So, my question is simple...why not reward effort?My next conversation was quite interesting. I met with colleagues Ed Nangle and Mike Haberman to discuss HR related topics. We began to discuss the efforts vs. results in performance management. Ed's perspective was the purest form of performance management I had ever heard. Ed's philosophy is based on MBO's. For Director's and above MBO's are agreed upon at the beginning of the year. The manager is rated and if 95% of goals are obtained then the employee keeps 95% of his/her salary. WOW! So salary can be taken away depending on how well you achieve goals. NO AMBIGUITY there.
As I thought about that approach, I thought wow, this type of compensation philosophy is very straightforward and probably by design does not allow for poor performers, as if you don't perform, you make no money. Ed said that they had used this successfully in companies that the had previously worked with. He said that line level employees were held accountable by their managers as the line level employee's performance directly impacted their managers checks.
What's your philosophy? Is effort rewarded or only results?
Monday, April 2, 2012
It seems like every organization I interact with is claiming to be customer focused, customer centric or they are putting the customer first.
I started thinking abut whose job is it, to be customer focused? Is is the Customer Service Department's job? Is it the job of operations?
I happen to think it is everyone's job. Yes, customer service has the role of servicing and delighting customers but organizations also have internal customers as well. So, even if an employee is not customer facing doesn't mean that he/she does not have to have exceptional customer service skills.
I also happen to believe that HR plays a huge role in customer service. After all, who is responsible for hiring, training and evaluating employees as it relates to exceptional customer service?
Here is just a partial list on how HR can contribute to exceptional customer service:
- Hire customer centric employees using behavioral based tools that identify customer centric traits and/or behaviors.

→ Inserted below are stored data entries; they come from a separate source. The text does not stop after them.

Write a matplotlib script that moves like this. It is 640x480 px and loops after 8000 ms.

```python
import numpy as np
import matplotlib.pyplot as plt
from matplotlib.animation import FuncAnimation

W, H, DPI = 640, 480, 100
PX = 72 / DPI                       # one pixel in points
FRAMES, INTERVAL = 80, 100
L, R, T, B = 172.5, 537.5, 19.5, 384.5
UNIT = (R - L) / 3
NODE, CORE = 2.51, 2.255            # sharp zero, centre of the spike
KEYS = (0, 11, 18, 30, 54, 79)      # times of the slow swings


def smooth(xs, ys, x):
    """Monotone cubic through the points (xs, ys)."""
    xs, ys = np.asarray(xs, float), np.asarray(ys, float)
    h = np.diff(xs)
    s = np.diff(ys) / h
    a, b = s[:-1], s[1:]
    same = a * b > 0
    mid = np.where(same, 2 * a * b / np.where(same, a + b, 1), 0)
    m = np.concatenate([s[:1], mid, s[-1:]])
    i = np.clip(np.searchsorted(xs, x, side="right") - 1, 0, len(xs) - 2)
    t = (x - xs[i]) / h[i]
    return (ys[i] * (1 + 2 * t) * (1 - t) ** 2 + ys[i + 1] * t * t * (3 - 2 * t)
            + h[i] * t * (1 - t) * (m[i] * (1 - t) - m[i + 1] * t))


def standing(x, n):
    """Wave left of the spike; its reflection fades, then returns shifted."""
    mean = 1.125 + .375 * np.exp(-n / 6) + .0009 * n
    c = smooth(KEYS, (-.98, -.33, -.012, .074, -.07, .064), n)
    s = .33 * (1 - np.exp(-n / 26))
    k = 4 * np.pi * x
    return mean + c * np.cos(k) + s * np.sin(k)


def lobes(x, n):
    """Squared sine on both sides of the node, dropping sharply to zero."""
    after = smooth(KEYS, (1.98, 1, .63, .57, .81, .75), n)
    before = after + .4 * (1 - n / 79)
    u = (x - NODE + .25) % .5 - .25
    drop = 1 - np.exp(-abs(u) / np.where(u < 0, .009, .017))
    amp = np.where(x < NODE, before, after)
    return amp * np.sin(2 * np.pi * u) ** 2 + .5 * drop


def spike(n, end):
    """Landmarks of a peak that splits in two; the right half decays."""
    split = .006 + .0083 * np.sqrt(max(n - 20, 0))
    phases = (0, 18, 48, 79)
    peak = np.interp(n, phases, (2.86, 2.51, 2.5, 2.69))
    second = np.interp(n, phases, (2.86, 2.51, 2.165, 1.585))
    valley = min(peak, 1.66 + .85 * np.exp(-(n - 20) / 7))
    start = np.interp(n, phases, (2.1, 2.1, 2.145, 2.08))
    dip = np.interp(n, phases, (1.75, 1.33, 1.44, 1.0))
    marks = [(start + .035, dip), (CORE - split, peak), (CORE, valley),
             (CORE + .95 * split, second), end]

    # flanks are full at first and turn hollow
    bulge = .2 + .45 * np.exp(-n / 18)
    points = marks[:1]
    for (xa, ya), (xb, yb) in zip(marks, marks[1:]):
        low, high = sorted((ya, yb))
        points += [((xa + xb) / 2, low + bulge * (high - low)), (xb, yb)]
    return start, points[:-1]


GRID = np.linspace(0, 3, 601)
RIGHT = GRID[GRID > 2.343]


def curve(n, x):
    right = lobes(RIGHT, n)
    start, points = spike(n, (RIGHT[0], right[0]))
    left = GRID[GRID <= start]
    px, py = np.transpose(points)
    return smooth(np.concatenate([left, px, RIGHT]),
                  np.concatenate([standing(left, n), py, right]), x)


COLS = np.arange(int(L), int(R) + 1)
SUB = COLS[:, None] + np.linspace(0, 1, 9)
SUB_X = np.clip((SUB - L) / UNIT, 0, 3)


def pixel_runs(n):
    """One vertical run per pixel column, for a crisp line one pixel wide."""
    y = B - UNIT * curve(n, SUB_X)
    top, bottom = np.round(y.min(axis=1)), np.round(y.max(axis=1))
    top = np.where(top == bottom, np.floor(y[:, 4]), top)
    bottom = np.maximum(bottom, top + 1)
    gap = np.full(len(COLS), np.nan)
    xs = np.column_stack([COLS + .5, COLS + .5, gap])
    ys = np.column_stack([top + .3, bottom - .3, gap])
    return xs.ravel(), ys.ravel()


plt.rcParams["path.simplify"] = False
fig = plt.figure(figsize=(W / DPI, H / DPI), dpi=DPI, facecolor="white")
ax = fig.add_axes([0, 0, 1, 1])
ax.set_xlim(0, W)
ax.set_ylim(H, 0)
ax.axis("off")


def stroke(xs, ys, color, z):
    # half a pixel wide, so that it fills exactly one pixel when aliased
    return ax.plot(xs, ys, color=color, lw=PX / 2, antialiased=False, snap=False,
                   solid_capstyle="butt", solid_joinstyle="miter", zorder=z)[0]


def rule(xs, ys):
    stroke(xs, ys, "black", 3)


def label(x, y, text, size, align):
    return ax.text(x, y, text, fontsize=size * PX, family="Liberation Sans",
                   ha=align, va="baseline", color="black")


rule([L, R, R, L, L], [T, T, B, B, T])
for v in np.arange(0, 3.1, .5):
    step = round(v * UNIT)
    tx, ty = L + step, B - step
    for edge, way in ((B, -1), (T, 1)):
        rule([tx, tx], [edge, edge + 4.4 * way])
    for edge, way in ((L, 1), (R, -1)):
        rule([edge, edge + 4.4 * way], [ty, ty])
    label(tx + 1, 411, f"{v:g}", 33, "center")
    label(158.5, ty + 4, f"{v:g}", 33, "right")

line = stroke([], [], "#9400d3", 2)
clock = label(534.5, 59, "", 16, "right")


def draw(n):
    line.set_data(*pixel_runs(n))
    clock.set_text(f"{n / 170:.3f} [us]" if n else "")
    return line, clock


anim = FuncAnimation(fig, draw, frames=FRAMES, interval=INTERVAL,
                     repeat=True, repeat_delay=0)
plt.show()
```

- Train employees on exceptional customer service skills, defining what the experience looks like in the organization.
- Create reward and recognition programs that invent customer-centric behaviors.
- Make sure job descriptions include customer-centric tasks/behaviors
- Link performance management process to overall customer service goals and objectives.
- Make sure managers and leaders understand the link between engaged employees and exceptional customer service
- Hold managers accountable for customer service levels for their departments
Companies like Apple, Zappo's and the Ritz absolutely understand that customer service is everyone's job and that the underlying infrastructure is key to getting the customer focused strategy executed. All departments and functions must work together in order to pull off consistent, exceptional service.
What is your secret to delighting your customers? How has HR contributed to that success? What do you measure in terms of the customer experience?